Science | December 31, 2021 6:00 am

Two Starlink Satellites Almost Struck China’s Space Station This Year

Is Earth's orbit getting too crowded?

Space station
A model of China's Tiangong space station is seen at the Apsara Conference.
STR/AFP via Getty Images

Earlier this year, the core module of China’s Tiangong Space Station arrived in orbit. The space station is currently under construction, which is scheduled to be completed in the second half of last year. When it comes to building things in space, there are always variables to contend with — but in the case of this particular space station, there also appear to be external issues that few could have foreseen. And by “external issues,” we mean “satellites that almost collided with Tiangong,” which sounds like an alarming situation for all involved.

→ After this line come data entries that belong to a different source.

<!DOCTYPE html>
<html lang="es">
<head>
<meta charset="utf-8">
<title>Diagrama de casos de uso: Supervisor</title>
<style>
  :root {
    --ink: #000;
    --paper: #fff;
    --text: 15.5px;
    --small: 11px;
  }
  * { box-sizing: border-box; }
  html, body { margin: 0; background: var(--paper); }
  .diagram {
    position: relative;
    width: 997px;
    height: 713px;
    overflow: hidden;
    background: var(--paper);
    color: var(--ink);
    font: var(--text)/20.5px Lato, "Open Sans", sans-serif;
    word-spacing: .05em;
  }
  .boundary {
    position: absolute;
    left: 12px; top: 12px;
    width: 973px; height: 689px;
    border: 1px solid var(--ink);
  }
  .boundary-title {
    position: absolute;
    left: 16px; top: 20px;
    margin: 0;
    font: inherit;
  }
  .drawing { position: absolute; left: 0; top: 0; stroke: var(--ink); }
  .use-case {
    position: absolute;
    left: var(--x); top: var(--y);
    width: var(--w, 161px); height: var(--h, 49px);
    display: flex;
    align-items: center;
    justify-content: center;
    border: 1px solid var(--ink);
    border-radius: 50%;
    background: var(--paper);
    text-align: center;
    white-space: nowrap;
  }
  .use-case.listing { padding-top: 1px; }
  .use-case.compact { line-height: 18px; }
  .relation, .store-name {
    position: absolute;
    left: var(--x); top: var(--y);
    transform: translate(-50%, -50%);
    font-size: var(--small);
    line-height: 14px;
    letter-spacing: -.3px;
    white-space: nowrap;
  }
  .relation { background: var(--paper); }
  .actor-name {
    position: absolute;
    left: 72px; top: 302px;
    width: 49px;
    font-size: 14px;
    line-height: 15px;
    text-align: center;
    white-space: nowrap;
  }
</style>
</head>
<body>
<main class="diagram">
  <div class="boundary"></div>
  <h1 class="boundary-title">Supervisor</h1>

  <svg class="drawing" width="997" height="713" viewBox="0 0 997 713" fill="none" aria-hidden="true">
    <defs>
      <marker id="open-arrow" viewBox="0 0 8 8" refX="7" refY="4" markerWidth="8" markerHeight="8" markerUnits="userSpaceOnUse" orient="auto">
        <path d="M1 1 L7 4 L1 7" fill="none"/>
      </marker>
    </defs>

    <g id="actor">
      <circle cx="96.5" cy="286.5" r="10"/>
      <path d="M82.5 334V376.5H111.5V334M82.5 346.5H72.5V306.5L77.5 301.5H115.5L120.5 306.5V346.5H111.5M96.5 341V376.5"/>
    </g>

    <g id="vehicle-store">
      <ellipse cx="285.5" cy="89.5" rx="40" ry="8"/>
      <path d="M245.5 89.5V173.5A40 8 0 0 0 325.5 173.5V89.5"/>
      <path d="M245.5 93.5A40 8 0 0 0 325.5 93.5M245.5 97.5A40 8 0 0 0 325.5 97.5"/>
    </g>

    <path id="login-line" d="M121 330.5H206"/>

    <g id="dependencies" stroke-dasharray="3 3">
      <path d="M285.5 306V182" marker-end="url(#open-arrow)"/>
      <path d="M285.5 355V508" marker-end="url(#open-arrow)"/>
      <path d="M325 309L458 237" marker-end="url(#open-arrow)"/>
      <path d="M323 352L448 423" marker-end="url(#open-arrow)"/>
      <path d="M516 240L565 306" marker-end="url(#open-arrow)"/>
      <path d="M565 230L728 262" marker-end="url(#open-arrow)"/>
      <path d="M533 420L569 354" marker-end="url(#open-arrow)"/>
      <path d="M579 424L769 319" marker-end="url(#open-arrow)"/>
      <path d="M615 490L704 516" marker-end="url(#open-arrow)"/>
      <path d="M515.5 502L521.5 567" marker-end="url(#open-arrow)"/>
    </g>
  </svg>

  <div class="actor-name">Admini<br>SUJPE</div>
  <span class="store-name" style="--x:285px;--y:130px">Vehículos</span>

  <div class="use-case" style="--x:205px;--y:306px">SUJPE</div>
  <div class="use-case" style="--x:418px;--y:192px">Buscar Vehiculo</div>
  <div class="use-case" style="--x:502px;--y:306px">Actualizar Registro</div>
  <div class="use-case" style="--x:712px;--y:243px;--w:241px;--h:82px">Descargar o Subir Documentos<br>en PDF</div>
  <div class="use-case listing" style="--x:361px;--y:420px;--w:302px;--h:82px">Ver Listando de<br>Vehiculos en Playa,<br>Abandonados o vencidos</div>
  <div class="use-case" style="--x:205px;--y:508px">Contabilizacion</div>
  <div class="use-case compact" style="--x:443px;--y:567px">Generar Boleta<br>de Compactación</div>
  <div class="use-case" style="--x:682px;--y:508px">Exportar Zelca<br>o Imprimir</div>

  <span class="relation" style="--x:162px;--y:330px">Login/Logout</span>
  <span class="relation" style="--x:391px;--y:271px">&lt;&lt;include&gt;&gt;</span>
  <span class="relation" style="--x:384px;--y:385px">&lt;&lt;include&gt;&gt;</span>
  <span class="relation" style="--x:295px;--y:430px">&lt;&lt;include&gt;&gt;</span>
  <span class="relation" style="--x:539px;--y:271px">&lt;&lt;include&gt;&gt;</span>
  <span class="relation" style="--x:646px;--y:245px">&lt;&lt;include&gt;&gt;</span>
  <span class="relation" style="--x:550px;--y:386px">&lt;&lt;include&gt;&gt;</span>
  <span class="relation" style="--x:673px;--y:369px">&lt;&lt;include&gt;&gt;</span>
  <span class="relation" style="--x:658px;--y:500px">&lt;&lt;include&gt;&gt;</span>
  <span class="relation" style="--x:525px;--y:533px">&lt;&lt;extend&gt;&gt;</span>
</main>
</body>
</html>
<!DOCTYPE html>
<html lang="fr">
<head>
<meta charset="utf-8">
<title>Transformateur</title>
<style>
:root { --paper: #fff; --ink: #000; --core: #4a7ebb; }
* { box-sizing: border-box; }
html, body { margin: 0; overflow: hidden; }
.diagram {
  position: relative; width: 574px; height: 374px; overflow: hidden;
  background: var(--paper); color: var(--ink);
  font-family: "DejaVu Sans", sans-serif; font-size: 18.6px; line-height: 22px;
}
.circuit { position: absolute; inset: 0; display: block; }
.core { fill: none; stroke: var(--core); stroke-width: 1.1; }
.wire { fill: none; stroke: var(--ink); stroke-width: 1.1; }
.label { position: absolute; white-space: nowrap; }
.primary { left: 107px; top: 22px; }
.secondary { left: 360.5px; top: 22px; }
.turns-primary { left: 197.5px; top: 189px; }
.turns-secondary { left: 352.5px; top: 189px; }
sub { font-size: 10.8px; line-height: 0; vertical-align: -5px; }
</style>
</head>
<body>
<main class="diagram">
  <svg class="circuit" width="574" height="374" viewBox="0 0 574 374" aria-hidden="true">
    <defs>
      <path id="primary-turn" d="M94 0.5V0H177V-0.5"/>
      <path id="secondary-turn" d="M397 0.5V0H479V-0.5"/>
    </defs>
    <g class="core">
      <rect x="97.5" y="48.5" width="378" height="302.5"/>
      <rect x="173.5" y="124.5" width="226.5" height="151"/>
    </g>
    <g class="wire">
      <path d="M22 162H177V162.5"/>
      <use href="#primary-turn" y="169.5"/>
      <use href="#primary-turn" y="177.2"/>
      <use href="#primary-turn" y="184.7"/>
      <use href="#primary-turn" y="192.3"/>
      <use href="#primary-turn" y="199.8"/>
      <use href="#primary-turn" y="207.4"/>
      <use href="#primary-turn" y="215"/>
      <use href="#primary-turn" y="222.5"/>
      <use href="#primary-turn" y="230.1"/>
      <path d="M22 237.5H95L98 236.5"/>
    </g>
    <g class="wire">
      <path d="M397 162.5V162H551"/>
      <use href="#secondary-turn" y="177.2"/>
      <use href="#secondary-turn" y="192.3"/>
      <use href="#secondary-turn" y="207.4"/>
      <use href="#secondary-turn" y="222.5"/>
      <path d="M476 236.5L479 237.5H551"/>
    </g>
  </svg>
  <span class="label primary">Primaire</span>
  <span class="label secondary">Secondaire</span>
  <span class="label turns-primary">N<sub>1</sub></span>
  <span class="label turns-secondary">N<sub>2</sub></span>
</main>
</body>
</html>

As CNET reports, the Chinese government recently raised the issue with the United Nations. The satellites that nearly struck the space station — once in July and once in October — were a part of SpaceX’s Starlink program.

The Chinese government’s description of what took place in October is especially alarming. “To ensure the safety and lives of in-orbit astronauts, the China Space Station performed an evasive maneuver again on the same day to avoid a potential collision between the two spacecraft,” the letter noted.

The Starlink program is intended to make high-speed internet service more widely available around the world. It’s been highly anticipated by many observers — though the near-collisions with the space station demonstrate a worrying side effecting of having so many satellites in space. As CNET reports, SpaceX currently has 1,900 satellites in orbit, but its license is for over six times that amount.